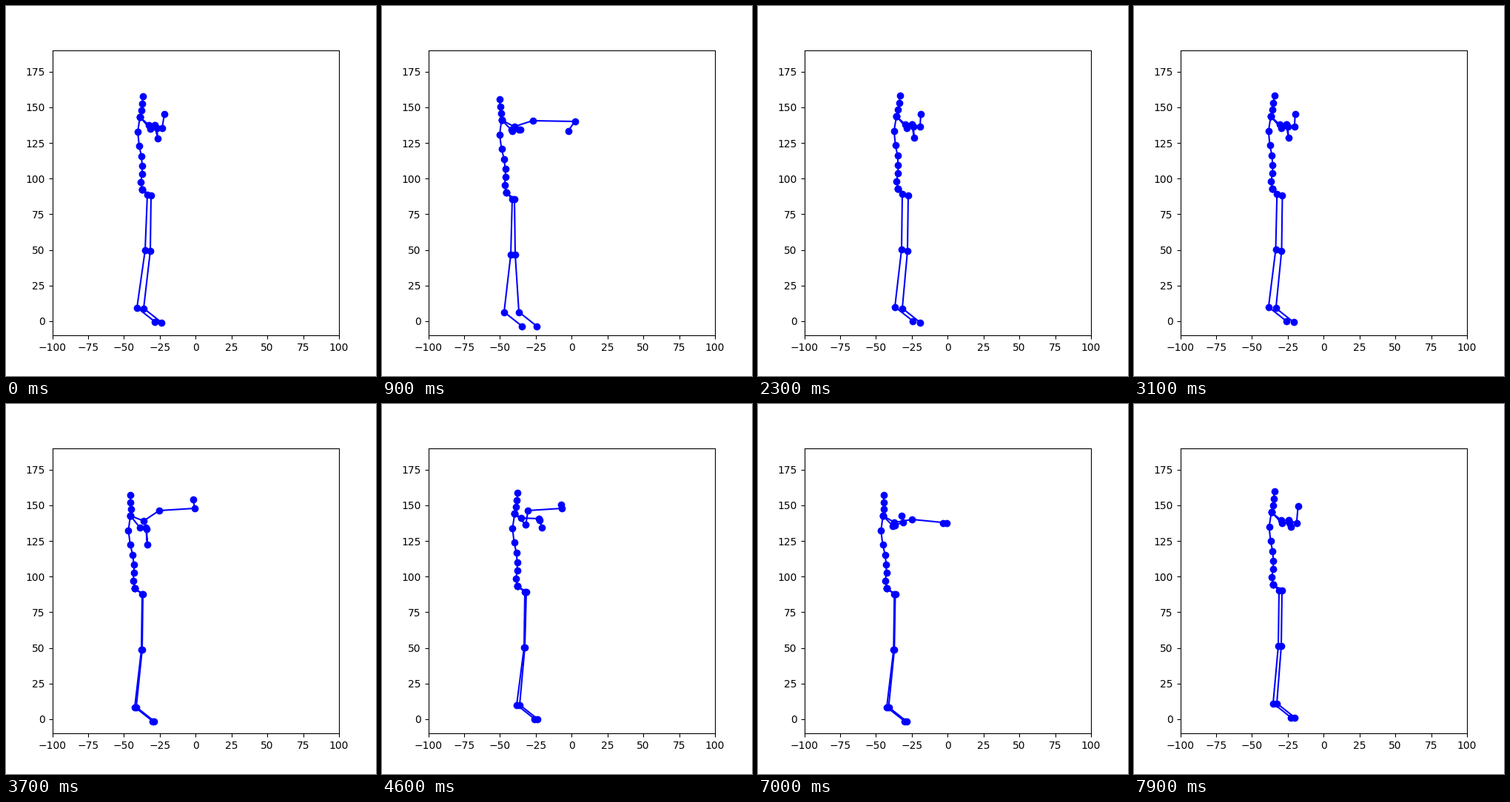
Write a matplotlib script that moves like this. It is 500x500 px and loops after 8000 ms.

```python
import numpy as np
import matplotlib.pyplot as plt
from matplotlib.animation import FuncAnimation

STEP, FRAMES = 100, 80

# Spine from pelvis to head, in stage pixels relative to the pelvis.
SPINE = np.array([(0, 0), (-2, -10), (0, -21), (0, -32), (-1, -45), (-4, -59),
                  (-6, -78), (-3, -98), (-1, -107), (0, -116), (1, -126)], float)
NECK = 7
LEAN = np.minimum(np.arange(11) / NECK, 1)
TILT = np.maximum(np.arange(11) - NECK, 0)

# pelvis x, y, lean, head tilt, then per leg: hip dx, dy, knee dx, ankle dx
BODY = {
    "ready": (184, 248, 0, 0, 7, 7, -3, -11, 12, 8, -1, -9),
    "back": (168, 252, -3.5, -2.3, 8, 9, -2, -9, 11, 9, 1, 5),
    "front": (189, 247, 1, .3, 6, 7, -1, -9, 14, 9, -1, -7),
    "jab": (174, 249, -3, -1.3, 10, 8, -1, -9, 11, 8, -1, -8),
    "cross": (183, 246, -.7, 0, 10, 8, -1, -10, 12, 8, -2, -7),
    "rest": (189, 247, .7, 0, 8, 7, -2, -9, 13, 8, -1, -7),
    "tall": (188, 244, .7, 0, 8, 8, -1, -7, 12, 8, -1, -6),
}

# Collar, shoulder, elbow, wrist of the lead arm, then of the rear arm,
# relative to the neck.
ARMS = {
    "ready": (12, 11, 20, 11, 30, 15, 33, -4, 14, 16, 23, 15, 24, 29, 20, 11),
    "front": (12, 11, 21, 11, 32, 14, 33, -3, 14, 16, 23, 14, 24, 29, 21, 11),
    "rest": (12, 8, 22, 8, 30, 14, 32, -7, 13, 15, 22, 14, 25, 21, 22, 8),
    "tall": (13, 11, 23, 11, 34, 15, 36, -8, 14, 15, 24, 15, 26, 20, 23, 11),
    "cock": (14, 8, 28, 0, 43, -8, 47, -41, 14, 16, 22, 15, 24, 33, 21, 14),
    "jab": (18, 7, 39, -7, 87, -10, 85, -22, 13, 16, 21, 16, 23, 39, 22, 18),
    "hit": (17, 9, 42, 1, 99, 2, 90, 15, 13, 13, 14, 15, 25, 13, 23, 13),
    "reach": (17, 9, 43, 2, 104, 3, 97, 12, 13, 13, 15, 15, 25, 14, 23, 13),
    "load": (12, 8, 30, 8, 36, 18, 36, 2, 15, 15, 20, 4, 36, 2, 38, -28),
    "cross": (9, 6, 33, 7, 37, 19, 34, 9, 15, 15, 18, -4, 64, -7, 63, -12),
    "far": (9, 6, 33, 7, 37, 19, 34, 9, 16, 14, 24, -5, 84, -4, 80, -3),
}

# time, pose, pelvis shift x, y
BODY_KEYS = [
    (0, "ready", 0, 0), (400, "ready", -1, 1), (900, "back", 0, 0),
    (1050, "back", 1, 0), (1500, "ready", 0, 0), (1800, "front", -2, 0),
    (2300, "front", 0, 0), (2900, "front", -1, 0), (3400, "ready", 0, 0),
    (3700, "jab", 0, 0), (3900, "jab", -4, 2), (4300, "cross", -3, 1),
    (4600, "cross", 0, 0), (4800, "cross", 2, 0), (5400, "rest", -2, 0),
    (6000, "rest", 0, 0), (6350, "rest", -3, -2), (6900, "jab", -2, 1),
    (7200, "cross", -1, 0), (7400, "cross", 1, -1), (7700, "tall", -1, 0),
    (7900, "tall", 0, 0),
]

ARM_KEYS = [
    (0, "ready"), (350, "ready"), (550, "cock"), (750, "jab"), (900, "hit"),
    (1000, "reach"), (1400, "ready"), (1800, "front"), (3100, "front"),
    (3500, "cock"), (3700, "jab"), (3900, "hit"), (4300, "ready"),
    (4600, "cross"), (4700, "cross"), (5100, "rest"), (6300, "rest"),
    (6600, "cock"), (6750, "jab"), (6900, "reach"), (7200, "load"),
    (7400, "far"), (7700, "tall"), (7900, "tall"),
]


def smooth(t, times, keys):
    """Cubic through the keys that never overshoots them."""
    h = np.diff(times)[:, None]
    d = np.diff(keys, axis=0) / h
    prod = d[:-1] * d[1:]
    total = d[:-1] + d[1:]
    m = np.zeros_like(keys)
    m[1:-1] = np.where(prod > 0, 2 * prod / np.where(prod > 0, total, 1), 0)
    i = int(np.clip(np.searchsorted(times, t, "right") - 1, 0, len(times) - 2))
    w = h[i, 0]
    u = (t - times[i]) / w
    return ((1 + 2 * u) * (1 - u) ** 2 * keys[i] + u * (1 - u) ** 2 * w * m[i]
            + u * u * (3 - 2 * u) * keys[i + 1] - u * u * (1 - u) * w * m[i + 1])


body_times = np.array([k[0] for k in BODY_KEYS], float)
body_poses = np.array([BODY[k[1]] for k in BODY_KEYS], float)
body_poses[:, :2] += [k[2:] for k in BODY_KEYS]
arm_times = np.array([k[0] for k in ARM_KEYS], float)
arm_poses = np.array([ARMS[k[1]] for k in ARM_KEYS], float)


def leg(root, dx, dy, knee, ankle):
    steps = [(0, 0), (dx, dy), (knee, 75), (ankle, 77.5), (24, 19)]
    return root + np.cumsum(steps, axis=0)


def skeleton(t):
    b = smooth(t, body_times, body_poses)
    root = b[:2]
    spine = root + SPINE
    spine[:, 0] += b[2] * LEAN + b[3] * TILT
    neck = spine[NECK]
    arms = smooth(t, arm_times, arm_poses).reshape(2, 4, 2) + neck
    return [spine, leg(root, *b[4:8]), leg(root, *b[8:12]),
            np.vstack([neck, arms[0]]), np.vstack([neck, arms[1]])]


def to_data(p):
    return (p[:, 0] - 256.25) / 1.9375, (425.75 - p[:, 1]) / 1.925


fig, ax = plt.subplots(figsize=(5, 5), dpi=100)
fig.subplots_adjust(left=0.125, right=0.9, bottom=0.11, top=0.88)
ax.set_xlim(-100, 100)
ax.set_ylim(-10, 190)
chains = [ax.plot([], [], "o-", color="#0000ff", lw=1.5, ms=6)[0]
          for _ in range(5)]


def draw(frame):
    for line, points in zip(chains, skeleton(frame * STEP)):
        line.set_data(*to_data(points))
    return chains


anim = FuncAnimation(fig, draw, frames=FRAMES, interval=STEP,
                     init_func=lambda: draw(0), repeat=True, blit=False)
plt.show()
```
* * *
# Your instructions:
From the entries above, copy every line containing the word "import".

# Solution:
import numpy as np
import matplotlib.pyplot as plt
from matplotlib.animation import FuncAnimation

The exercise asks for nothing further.